- [Exercise]: Please return the records below exactly as they stand, with the pictures removed.

*** Recorded information Section Begins ***

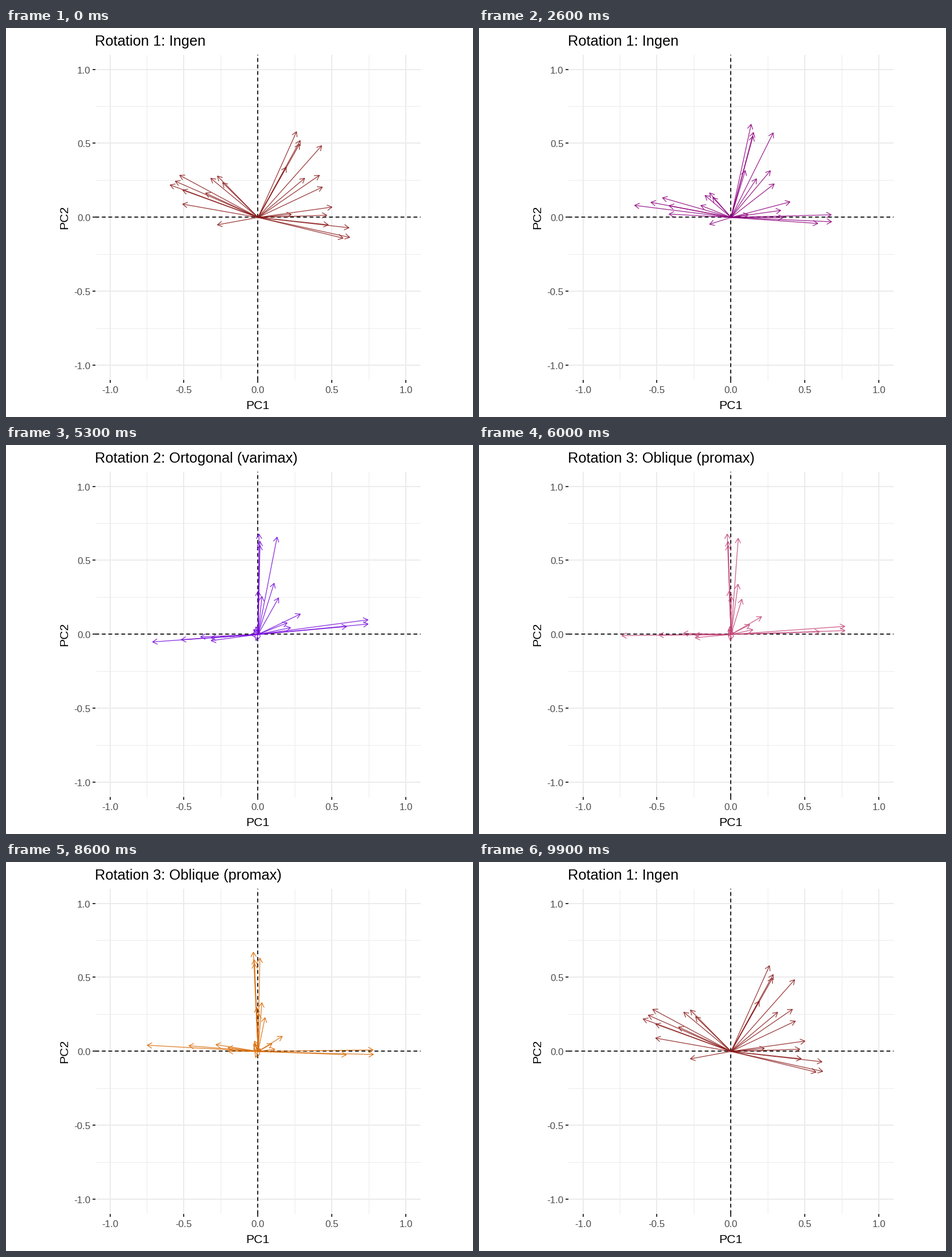
Animation, 820 px wide and 683 px high, one loop 10000 ms. Source, as a matplotlib script:

```python
import numpy as np
import matplotlib.pyplot as plt
from matplotlib.animation import FuncAnimation
from matplotlib.collections import LineCollection

W, H, DPI = 820, 683, 64
FRAMES, INTERVAL = 100, 100
HOLD, PERIOD, STEPS = 19, 33, 14      # timing of the state changes, in frames

ORIGIN = np.array([442.6, 332.6])
UNIT = 259.55                         # pixels per data unit
LEFT, RIGHT, TOP, BOTTOM = 157, 728, 47, 618
BARB, BARB_ANGLE = 9.6, np.radians(30)

TITLES = ["Rotation 1: Ingen",
          "Rotation 2: Ortogonal (varimax)",
          "Rotation 3: Oblique (promax)"]
COLORS = [(139, 26, 26), (93, 0, 235), (222, 112, 0)]

# Unrotated loadings (PC1, PC2); both rotations are derived from them.
LOADINGS = np.array([
    (.26, .58), (.285, .52), (.28, .495), (.43, .485), (.19, .34),
    (.415, .285), (.315, .265), (.435, .205), (.5, .07), (.465, .015),
    (.225, .02), (.475, -.05), (.615, -.07), (.62, -.135), (.575, -.14),
    (-.53, .285), (-.56, .245), (-.595, .22), (-.51, .185), (-.51, .09),
    (-.32, .265), (-.275, .28), (-.24, .235), (-.355, .165), (-.275, -.05)])


def shrink(v, full):
    """Pull loadings below `full` towards zero."""
    return v * np.minimum(1, np.abs(v) / full)


def varimax(loadings):
    x, y = loadings.T
    x2 = 0.74 * np.clip((x / 0.6) ** 5, -1, 1)
    y2 = shrink(y + 0.38 * x, 0.58) + 0.08 * x2
    return np.column_stack([x2, y2])


def promax(rotated):
    x, y = rotated.T
    return np.column_stack([1.08 * shrink(x, 0.64) - 0.08 * y, y - 0.12 * x])


STATES = [LOADINGS, varimax(LOADINGS), promax(varimax(LOADINGS))]

RGB_TO_XYZ = np.array([[0.4124, 0.3576, 0.1805],
                       [0.2126, 0.7152, 0.0722],
                       [0.0193, 0.1192, 0.9505]])
WHITE = RGB_TO_XYZ.sum(axis=1)


def rgb_to_lab(rgb):
    c = np.array(rgb) / 255
    c = np.where(c > 0.04045, ((c + 0.055) / 1.055) ** 2.4, c / 12.92)
    f = RGB_TO_XYZ @ c / WHITE
    f = np.where(f > 0.008856, np.cbrt(f), 7.787 * f + 16 / 116)
    return np.array([116 * f[1] - 16, 500 * (f[0] - f[1]), 200 * (f[1] - f[2])])


def lab_to_rgb(lab):
    fy = (lab[0] + 16) / 116
    f = np.array([fy + lab[1] / 500, fy, fy - lab[2] / 200])
    xyz = np.where(f > 0.2069, f ** 3, (f - 16 / 116) / 7.787) * WHITE
    c = np.clip(np.linalg.solve(RGB_TO_XYZ, xyz), 0, 1)
    c = np.where(c > 0.0031308, 1.055 * c ** (1 / 2.4) - 0.055, 12.92 * c)
    return tuple(np.clip(c, 0, 1))


LABS = [rgb_to_lab(c) for c in COLORS]


def pt(pixels):
    return pixels * 72 / DPI


def to_pixels(points):
    return ORIGIN + np.asarray(points) * (UNIT, -UNIT)


plt.rcParams["font.family"] = "Liberation Sans"
fig = plt.figure(figsize=(W / DPI, H / DPI), dpi=DPI, facecolor="white")
ax = fig.add_axes([0, 0, 1, 1])
ax.set(xlim=(0, W), ylim=(H, 0))
ax.axis("off")


def line(x, y, color, width, z, **kw):
    ax.plot(x, y, color=color, lw=pt(width), zorder=z,
            solid_capstyle="butt", dash_capstyle="butt", **kw)


def text(x, y, s, size, color="black", **kw):
    return ax.text(x, y, s, fontsize=pt(size), color=color, va="baseline", **kw)


def cross(v, color, width, z, **kw):
    x, y = np.floor(to_pixels((v, v)))
    line([x, x], [BOTTOM, TOP], color, width, z, **kw)
    line([LEFT, RIGHT], [y, y], color, width, z, **kw)
    return x, y


def draw_panel():
    for v in np.arange(-0.75, 1, 0.5):
        cross(v, "#ebebeb", 1, 1)
    for v in np.arange(-1, 1.1, 0.5):
        x, y = cross(v, "#ebebeb", 2, 2)
        line([x, x], [BOTTOM, BOTTOM + 5], "#333333", 2, 3)
        line([LEFT - 5, LEFT], [y, y], "#333333", 2, 3)
        label = f"{v:.1f}"
        text(x, 641, label, 17, "#4d4d4d", ha="center")
        text(148.5, y + 7, label, 17, "#4d4d4d", ha="right")

    width = 1.7
    cross(0, "black", width, 4, linestyle=(0, (6.5 / width, 4.9 / width)))
    text(442, 669, "PC1", 21.3, ha="center")
    text(108, 332.5, "PC2", 21.3, ha="center", rotation=90,
         rotation_mode="anchor")


draw_panel()
title = text(156.5, 31, TITLES[0], 25.5)
arrows = LineCollection([], linewidths=pt(1.35), alpha=0.82, zorder=5,
                        capstyle="butt", joinstyle="miter")
ax.add_collection(arrows, autolim=False)


def arrow_paths(tips):
    paths = []
    for tip in tips:
        dx, dy = ORIGIN - tip
        back = np.arctan2(dy, dx)
        barbs = [tip + BARB * np.array([np.cos(a), np.sin(a)])
                 for a in (back + BARB_ANGLE, back - BARB_ANGLE)]
        paths += [np.array([ORIGIN, tip]), np.array([barbs[0], tip, barbs[1]])]
    return paths


def update(frame):
    state, step = divmod(max(frame - HOLD, 0), PERIOD)
    t = min(step / STEPS, 1)
    after = (state + 1) % len(STATES)
    tips = (1 - t) * STATES[state] + t * STATES[after]
    arrows.set_segments(arrow_paths(to_pixels(tips)))
    arrows.set_color(lab_to_rgb((1 - t) * LABS[state] + t * LABS[after]))
    title.set_text(TITLES[state if t <= 0.5 else after])
    return arrows, title


anim = FuncAnimation(fig, update, frames=FRAMES, interval=INTERVAL,
                     repeat=True, repeat_delay=0, blit=False)
plt.show()
```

*** Recorded information Section Ends ***

- [Written answer]:
Animation, 820 px wide and 683 px high, one loop 10000 ms. Source, as a matplotlib script:

```python
import numpy as np
import matplotlib.pyplot as plt
from matplotlib.animation import FuncAnimation
from matplotlib.collections import LineCollection

W, H, DPI = 820, 683, 64
FRAMES, INTERVAL = 100, 100
HOLD, PERIOD, STEPS = 19, 33, 14      # timing of the state changes, in frames

ORIGIN = np.array([442.6, 332.6])
UNIT = 259.55                         # pixels per data unit
LEFT, RIGHT, TOP, BOTTOM = 157, 728, 47, 618
BARB, BARB_ANGLE = 9.6, np.radians(30)

TITLES = ["Rotation 1: Ingen",
          "Rotation 2: Ortogonal (varimax)",
          "Rotation 3: Oblique (promax)"]
COLORS = [(139, 26, 26), (93, 0, 235), (222, 112, 0)]

# Unrotated loadings (PC1, PC2); both rotations are derived from them.
LOADINGS = np.array([
    (.26, .58), (.285, .52), (.28, .495), (.43, .485), (.19, .34),
    (.415, .285), (.315, .265), (.435, .205), (.5, .07), (.465, .015),
    (.225, .02), (.475, -.05), (.615, -.07), (.62, -.135), (.575, -.14),
    (-.53, .285), (-.56, .245), (-.595, .22), (-.51, .185), (-.51, .09),
    (-.32, .265), (-.275, .28), (-.24, .235), (-.355, .165), (-.275, -.05)])


def shrink(v, full):
    """Pull loadings below `full` towards zero."""
    return v * np.minimum(1, np.abs(v) / full)


def varimax(loadings):
    x, y = loadings.T
    x2 = 0.74 * np.clip((x / 0.6) ** 5, -1, 1)
    y2 = shrink(y + 0.38 * x, 0.58) + 0.08 * x2
    return np.column_stack([x2, y2])


def promax(rotated):
    x, y = rotated.T
    return np.column_stack([1.08 * shrink(x, 0.64) - 0.08 * y, y - 0.12 * x])


STATES = [LOADINGS, varimax(LOADINGS), promax(varimax(LOADINGS))]

RGB_TO_XYZ = np.array([[0.4124, 0.3576, 0.1805],
                       [0.2126, 0.7152, 0.0722],
                       [0.0193, 0.1192, 0.9505]])
WHITE = RGB_TO_XYZ.sum(axis=1)


def rgb_to_lab(rgb):
    c = np.array(rgb) / 255
    c = np.where(c > 0.04045, ((c + 0.055) / 1.055) ** 2.4, c / 12.92)
    f = RGB_TO_XYZ @ c / WHITE
    f = np.where(f > 0.008856, np.cbrt(f), 7.787 * f + 16 / 116)
    return np.array([116 * f[1] - 16, 500 * (f[0] - f[1]), 200 * (f[1] - f[2])])


def lab_to_rgb(lab):
    fy = (lab[0] + 16) / 116
    f = np.array([fy + lab[1] / 500, fy, fy - lab[2] / 200])
    xyz = np.where(f > 0.2069, f ** 3, (f - 16 / 116) / 7.787) * WHITE
    c = np.clip(np.linalg.solve(RGB_TO_XYZ, xyz), 0, 1)
    c = np.where(c > 0.0031308, 1.055 * c ** (1 / 2.4) - 0.055, 12.92 * c)
    return tuple(np.clip(c, 0, 1))


LABS = [rgb_to_lab(c) for c in COLORS]


def pt(pixels):
    return pixels * 72 / DPI


def to_pixels(points):
    return ORIGIN + np.asarray(points) * (UNIT, -UNIT)


plt.rcParams["font.family"] = "Liberation Sans"
fig = plt.figure(figsize=(W / DPI, H / DPI), dpi=DPI, facecolor="white")
ax = fig.add_axes([0, 0, 1, 1])
ax.set(xlim=(0, W), ylim=(H, 0))
ax.axis("off")


def line(x, y, color, width, z, **kw):
    ax.plot(x, y, color=color, lw=pt(width), zorder=z,
            solid_capstyle="butt", dash_capstyle="butt", **kw)


def text(x, y, s, size, color="black", **kw):
    return ax.text(x, y, s, fontsize=pt(size), color=color, va="baseline", **kw)


def cross(v, color, width, z, **kw):
    x, y = np.floor(to_pixels((v, v)))
    line([x, x], [BOTTOM, TOP], color, width, z, **kw)
    line([LEFT, RIGHT], [y, y], color, width, z, **kw)
    return x, y


def draw_panel():
    for v in np.arange(-0.75, 1, 0.5):
        cross(v, "#ebebeb", 1, 1)
    for v in np.arange(-1, 1.1, 0.5):
        x, y = cross(v, "#ebebeb", 2, 2)
        line([x, x], [BOTTOM, BOTTOM + 5], "#333333", 2, 3)
        line([LEFT - 5, LEFT], [y, y], "#333333", 2, 3)
        label = f"{v:.1f}"
        text(x, 641, label, 17, "#4d4d4d", ha="center")
        text(148.5, y + 7, label, 17, "#4d4d4d", ha="right")

    width = 1.7
    cross(0, "black", width, 4, linestyle=(0, (6.5 / width, 4.9 / width)))
    text(442, 669, "PC1", 21.3, ha="center")
    text(108, 332.5, "PC2", 21.3, ha="center", rotation=90,
         rotation_mode="anchor")


draw_panel()
title = text(156.5, 31, TITLES[0], 25.5)
arrows = LineCollection([], linewidths=pt(1.35), alpha=0.82, zorder=5,
                        capstyle="butt", joinstyle="miter")
ax.add_collection(arrows, autolim=False)


def arrow_paths(tips):
    paths = []
    for tip in tips:
        dx, dy = ORIGIN - tip
        back = np.arctan2(dy, dx)
        barbs = [tip + BARB * np.array([np.cos(a), np.sin(a)])
                 for a in (back + BARB_ANGLE, back - BARB_ANGLE)]
        paths += [np.array([ORIGIN, tip]), np.array([barbs[0], tip, barbs[1]])]
    return paths


def update(frame):
    state, step = divmod(max(frame - HOLD, 0), PERIOD)
    t = min(step / STEPS, 1)
    after = (state + 1) % len(STATES)
    tips = (1 - t) * STATES[state] + t * STATES[after]
    arrows.set_segments(arrow_paths(to_pixels(tips)))
    arrows.set_color(lab_to_rgb((1 - t) * LABS[state] + t * LABS[after]))
    title.set_text(TITLES[state if t <= 0.5 else after])
    return arrows, title


anim = FuncAnimation(fig, update, frames=FRAMES, interval=INTERVAL,
                     repeat=True, repeat_delay=0, blit=False)
plt.show()
```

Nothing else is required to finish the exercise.